My code is in the Arctic World Archive Code Vault, including my contributions to IBM’s Watson for safekeeping.
Svalbard, an archipelago covered in ice, protects my code for authentication with Developer Cloud Python SDK as thousands of polar bears patrol the area. A decommissioned coal mine just down the road keeps silver halide films, deep within the permafrost layer which can stretch up to 400 metres thick. The data is encoded on frames with 8.8 million pixels each.
The initial deposit archived thousands of the world’s most depended-on open source projects, which is a testament . This priceless knowledge is protected by storing multiple copies in secure cold and dry rock vaults; deep in the Arctic Circle. It is preserved for future generations in long-term storage designed to last at least 1,000 years.
My legacy is far from complete, and only begun. More repositories will be appended during the perpetual light of the midnight sun in the next spring, and the next one.
Open source software is a hidden cornerstone of modern civilization, and the shared heritage of all humanity.

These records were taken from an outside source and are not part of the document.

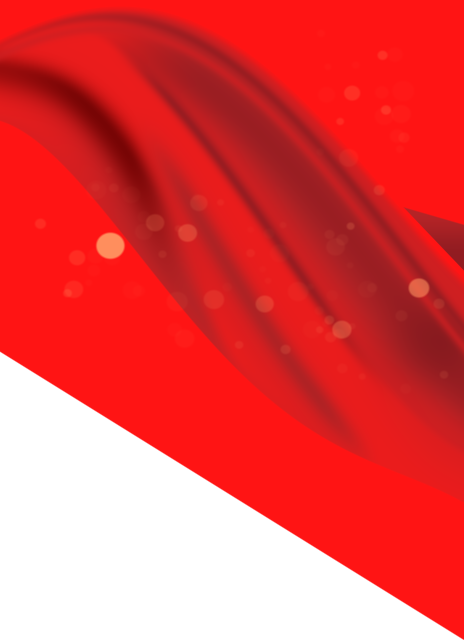
This background is drawn by a Shadertoy shader. Its source:

```glsl
#define RED vec3(1.0, 0.08, 0.08)
#define SILK vec3(0.92, 0.11, 0.11)
#define ROSE vec3(0.81, 0.12, 0.13)
#define WINE vec3(0.71, 0.14, 0.15)
#define DEEP vec3(0.57, 0.11, 0.13)
#define DARK vec3(0.47, 0.02, 0.02)
#define GLOW vec3(1.0, 0.58, 0.38)
#define ASPECT 0.7266
#define SPARKS 80

float hash(float n) { return fract(sin(n * 127.1) * 43758.5453); }

// Quartic through five evenly spaced heights on t = 0..1
float quartic(float t, vec4 k, float last) {
    float s = 4.0 * t, a = s - 1.0, b = s - 2.0, c = s - 3.0, d = s - 4.0;
    return k.x * a * b * c * d / 24.0 - k.y * s * b * c * d / 6.0
         + k.z * s * a * c * d / 4.0 - k.w * s * a * b * d / 6.0
         + last * s * a * b * c / 24.0;
}

// Approximate signed distance to a curve, positive below it
float depth(vec2 p, float start, float span, vec4 k, float last) {
    float t = (p.x - start) / span;
    float y = quartic(t, k, last);
    float slope = (quartic(t + 0.01, k, last) - y) / (0.01 * span * ASPECT);
    return (p.y - y) / sqrt(1.0 + slope * slope);
}

float ridge(float d, float width) { return exp(-d * d / (width * width)); }

float window(float x, float a, float b, float c, float d) {
    return smoothstep(a, b, x) * (1.0 - smoothstep(c, d, x));
}

float disc(vec2 p, vec2 center, float radius, float blur) {
    vec2 q = (p - center) * vec2(ASPECT, 1.08);
    return 1.0 - smoothstep(radius - blur, radius + blur, length(q));
}

// Shaded folds of the cloth
vec3 cloth(vec2 p, float top, float bottom) {
    float rim = depth(p, 0.0, 1.0, vec4(0.066, 0.027, 0.100, 0.281), 0.512);
    float left = depth(p, 0.0, 0.5, vec4(0.107, 0.134, 0.215, 0.368), 0.553);
    float middle = depth(p, 0.25, 0.5, vec4(0.169, 0.280, 0.427, 0.565), 0.677);
    float right = depth(p, 0.0, 1.0, vec4(0.052, 0.078, 0.277, 0.531), 0.710);
    vec3 col = SILK;

    // Lower left panel and its heavy crease
    float lower = smoothstep(-0.01, 0.02, left) * window(p.x, -0.1, 0.33, 0.42, 0.60);
    col = mix(col, mix(ROSE, WINE, smoothstep(0.1, 0.36, p.x)), lower);
    float crease = ridge(left, left < 0.0 ? 0.022 : 0.034);
    crease *= (1.0 - smoothstep(0.32, 0.5, p.x)) * mix(0.7, 1.0, smoothstep(0.0, 0.2, p.x));
    col = mix(col, mix(DARK, WINE, smoothstep(0.27, 0.42, p.x)), crease);

    // Soft middle crease
    float fade = window(p.x, 0.28, 0.43, 0.68, 0.83);
    col = mix(col, ROSE, 0.6 * ridge(middle - 0.015, 0.04) * fade);
    col = mix(col, WINE * 0.96, 0.95 * ridge(middle, 0.017) * fade);

    // Upper right panel, darker towards the rim
    float panel = (1.0 - smoothstep(-0.012, 0.006, right)) * smoothstep(0.12, 0.45, p.x);
    vec3 tone = mix(ROSE, WINE, smoothstep(0.01, 0.07, -right));
    tone = mix(tone, DEEP, 0.75 * ridge(rim - 0.055, 0.04));
    col = mix(col, tone, panel);
    col = mix(col, DEEP, 0.9 * ridge(right, 0.010) * window(p.x, 0.23, 0.38, 0.65, 0.87));
    col = mix(col, ROSE, 0.5 * ridge(right + 0.01, 0.05) * smoothstep(0.7, 0.95, p.x));
    col = mix(col, DEEP * 0.9, 0.8 * ridge(length((p - vec2(0.96, 0.53)) * vec2(0.6, 1.0)), 0.065));

    // Rolled rim with light and dark stripes
    col = mix(col, ROSE, 1.0 - smoothstep(-0.004, 0.014, rim));
    col = mix(col, DEEP, ridge(rim, 0.009) * mix(0.35, 0.85, smoothstep(0.15, 0.5, p.x)));
    col = mix(col, ROSE, 0.75 * ridge(rim - 0.019, 0.008));
    col = mix(col, RED, 0.8 * ridge(top, 0.008));
    return mix(col, ROSE, 0.35 * ridge(bottom, 0.012) * (1.0 - smoothstep(0.5, 0.8, p.x)));
}

void mainImage(out vec4 fragColor, in vec2 fragCoord) {
    vec2 p = fragCoord / iResolution.xy;
    p.y = 1.0 - p.y;
    float px = 1.0 / iResolution.y;
    vec3 col = RED;

    // Folded corner behind the ribbon
    float x = p.x - 0.87;
    float corner = smoothstep(-px, px, p.y - 0.324 - 0.21 * x)
                 * smoothstep(-px, px, 0.324 + 0.76 * x - p.y);
    col = mix(col, mix(WINE, DEEP, smoothstep(0.33, 0.40, p.y)), corner);

    // Ribbon
    float top = depth(p, 0.0, 1.0, vec4(0.0625, 0.0104, 0.0664, 0.2318), 0.4362);
    float bottom = depth(p, 0.0, 1.0, vec4(0.1888, 0.3529, 0.569, 0.7044), 0.7852);
    float inside = smoothstep(-px, px, top) * smoothstep(-px, px, -bottom);
    col = mix(col, cloth(p, top, bottom), inside);

    // Scattered sparks, the last quarter drifting to the upper right
    for (int i = 0; i < SPARKS; i++) {
        float n = float(i) + 1.0;
        vec2 h = vec2(hash(n), hash(n + 91.7));
        vec2 c = vec2(0.08 + 0.92 * h.x, 0.33 + 0.16 * h.x + 0.24 * (h.y - 0.4));
        if (i > SPARKS * 3 / 4) c = vec2(0.68 + 0.2 * h.x, 0.04 + 0.27 * h.y);
        float size = hash(n + 37.3);
        float radius = mix(0.005, 0.017, size * size);
        float alpha = mix(0.03, 0.24, pow(hash(n + 63.1), 3.0));
        col = mix(col, GLOW, alpha * disc(p, c, radius, 1.5 * px));
    }

    // Large glowing discs along an arc
    for (int i = 0; i < 5; i++) {
        float t = float(i) / 4.0;
        vec2 c = vec2(0.238 + 0.665 * t, quartic(t, vec4(0.384, 0.364, 0.475, 0.515), 0.45));
        float strength = 0.22 + 0.73 * pow(1.0 - t, 8.0) + 0.36 * pow(t, 4.0);
        float radius = 0.012 + 0.010 * pow(1.0 - t, 6.0) + 0.004 * t;
        col = mix(col, GLOW, strength * disc(p, c, radius, 1.5 * px));
    }

    // White slanted base
    col = mix(col, vec3(1.0), smoothstep(-px, px, p.y - 0.5495 - 0.4505 * p.x));
    fragColor = vec4(col, 1.0);
}
```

Archivists at GitHub partnered with the Internet Archive, Software Heritage Foundation, Stanford Libraries and such. Another partnership with Microsoft’s Project Silica will ultimately archive all active public repositories for over 10,000 years, by writing them into quartz glass platters using a femtosecond laser.